## WHAT IS BEING ASKED
Go over the material below and report every line that contains the word "width".
━━━━━ PROVIDED MATERIAL ━━━━━
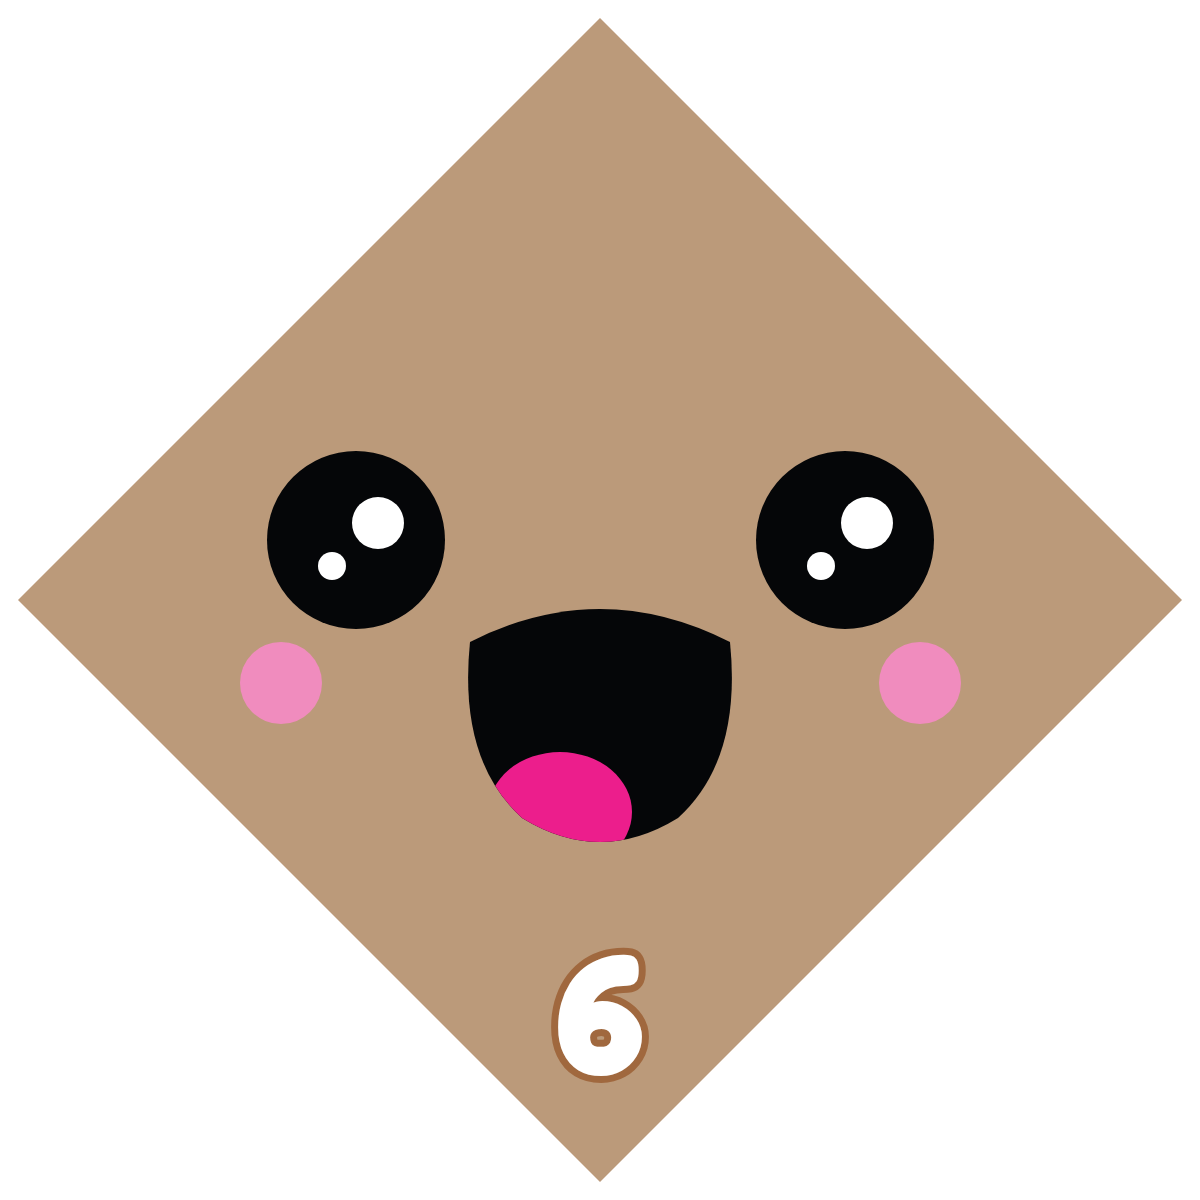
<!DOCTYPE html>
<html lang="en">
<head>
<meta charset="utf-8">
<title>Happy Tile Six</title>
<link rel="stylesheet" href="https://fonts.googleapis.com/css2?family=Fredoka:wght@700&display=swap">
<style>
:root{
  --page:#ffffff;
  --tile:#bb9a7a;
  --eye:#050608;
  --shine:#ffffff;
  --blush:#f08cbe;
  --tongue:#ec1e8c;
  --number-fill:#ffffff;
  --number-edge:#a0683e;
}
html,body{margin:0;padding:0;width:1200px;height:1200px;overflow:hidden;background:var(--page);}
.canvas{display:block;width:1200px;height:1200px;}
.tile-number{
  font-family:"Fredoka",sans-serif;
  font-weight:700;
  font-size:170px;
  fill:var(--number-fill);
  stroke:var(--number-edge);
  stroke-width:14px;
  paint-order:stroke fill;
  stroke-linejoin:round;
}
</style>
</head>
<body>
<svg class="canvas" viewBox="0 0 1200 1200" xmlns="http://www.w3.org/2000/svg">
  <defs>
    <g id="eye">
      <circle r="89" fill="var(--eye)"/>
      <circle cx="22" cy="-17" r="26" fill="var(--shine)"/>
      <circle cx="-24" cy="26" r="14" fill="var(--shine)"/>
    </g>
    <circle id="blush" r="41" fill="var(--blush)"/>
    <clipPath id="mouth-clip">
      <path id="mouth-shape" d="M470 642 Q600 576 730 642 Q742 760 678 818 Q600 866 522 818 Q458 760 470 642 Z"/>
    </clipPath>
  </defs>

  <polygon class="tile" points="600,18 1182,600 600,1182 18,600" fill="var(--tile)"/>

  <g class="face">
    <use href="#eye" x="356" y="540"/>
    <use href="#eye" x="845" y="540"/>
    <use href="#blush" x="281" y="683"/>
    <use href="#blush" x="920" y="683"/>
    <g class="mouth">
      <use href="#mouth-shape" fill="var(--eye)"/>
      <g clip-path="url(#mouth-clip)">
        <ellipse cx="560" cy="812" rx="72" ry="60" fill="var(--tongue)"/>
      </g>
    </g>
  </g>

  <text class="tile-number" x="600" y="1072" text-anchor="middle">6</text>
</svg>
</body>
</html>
━━━━━
## ANSWER SECTION
html,body{margin:0;padding:0;width:1200px;height:1200px;overflow:hidden;background:var(--page);}
.canvas{display:block;width:1200px;height:1200px;}
  stroke-width:14px;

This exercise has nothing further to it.